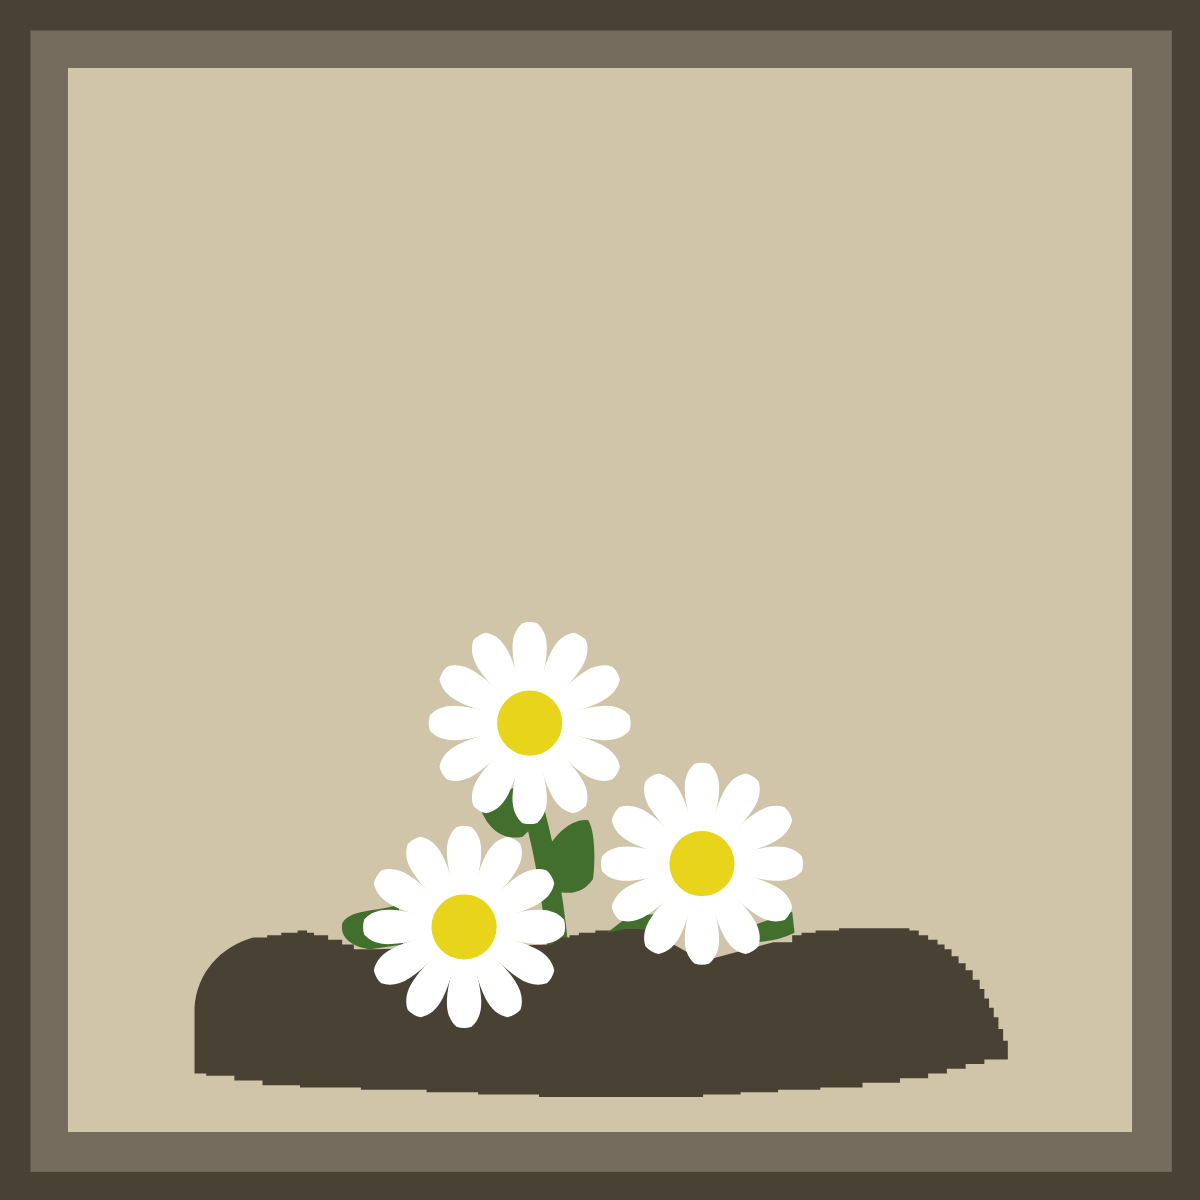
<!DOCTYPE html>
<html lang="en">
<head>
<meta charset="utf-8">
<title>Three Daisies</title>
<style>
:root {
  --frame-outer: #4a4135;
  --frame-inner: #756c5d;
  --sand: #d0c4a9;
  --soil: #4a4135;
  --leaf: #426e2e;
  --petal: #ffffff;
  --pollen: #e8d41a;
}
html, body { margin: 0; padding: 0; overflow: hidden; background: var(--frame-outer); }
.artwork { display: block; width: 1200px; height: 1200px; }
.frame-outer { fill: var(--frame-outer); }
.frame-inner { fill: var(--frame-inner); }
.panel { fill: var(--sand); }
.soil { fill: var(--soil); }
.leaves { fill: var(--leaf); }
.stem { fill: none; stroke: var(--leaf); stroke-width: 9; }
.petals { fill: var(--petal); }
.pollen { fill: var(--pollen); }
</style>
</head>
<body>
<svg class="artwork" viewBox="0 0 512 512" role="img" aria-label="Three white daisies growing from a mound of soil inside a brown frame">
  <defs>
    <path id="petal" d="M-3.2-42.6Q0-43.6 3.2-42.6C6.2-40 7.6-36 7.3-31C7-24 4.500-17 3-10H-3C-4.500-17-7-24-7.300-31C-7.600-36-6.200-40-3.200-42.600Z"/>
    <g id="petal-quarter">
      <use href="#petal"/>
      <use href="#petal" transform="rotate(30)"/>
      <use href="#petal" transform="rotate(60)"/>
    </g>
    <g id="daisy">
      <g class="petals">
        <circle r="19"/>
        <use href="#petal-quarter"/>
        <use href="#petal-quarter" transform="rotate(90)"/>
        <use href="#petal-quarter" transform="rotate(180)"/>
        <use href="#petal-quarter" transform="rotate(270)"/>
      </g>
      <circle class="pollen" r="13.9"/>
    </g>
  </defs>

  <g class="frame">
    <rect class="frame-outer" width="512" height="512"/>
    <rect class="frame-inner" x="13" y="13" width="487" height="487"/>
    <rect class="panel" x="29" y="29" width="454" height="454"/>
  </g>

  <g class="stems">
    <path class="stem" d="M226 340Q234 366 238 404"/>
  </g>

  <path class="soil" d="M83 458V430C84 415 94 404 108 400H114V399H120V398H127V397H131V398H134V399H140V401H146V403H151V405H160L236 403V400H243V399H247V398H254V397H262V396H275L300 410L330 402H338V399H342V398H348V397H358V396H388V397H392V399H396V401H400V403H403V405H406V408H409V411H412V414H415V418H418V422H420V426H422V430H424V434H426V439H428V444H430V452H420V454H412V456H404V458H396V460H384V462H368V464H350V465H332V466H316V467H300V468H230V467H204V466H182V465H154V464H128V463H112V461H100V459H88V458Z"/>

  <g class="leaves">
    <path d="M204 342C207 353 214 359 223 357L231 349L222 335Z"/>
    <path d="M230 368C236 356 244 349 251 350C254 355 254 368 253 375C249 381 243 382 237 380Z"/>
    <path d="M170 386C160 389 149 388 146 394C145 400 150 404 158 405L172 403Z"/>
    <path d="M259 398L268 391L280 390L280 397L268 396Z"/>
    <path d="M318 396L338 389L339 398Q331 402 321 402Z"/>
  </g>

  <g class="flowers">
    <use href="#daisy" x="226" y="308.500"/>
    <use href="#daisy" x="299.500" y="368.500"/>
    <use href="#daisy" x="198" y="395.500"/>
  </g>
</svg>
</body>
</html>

§ EXERCISE OBJECTIVE: Go through the records above and, whenever a line includes the word "href", copy it.

§ EXERCISE ANSWER:
      <use href="#petal"/>
      <use href="#petal" transform="rotate(30)"/>
      <use href="#petal" transform="rotate(60)"/>
        <use href="#petal-quarter"/>
        <use href="#petal-quarter" transform="rotate(90)"/>
        <use href="#petal-quarter" transform="rotate(180)"/>
        <use href="#petal-quarter" transform="rotate(270)"/>
    <use href="#daisy" x="226" y="308.500"/>
    <use href="#daisy" x="299.500" y="368.500"/>
    <use href="#daisy" x="198" y="395.500"/>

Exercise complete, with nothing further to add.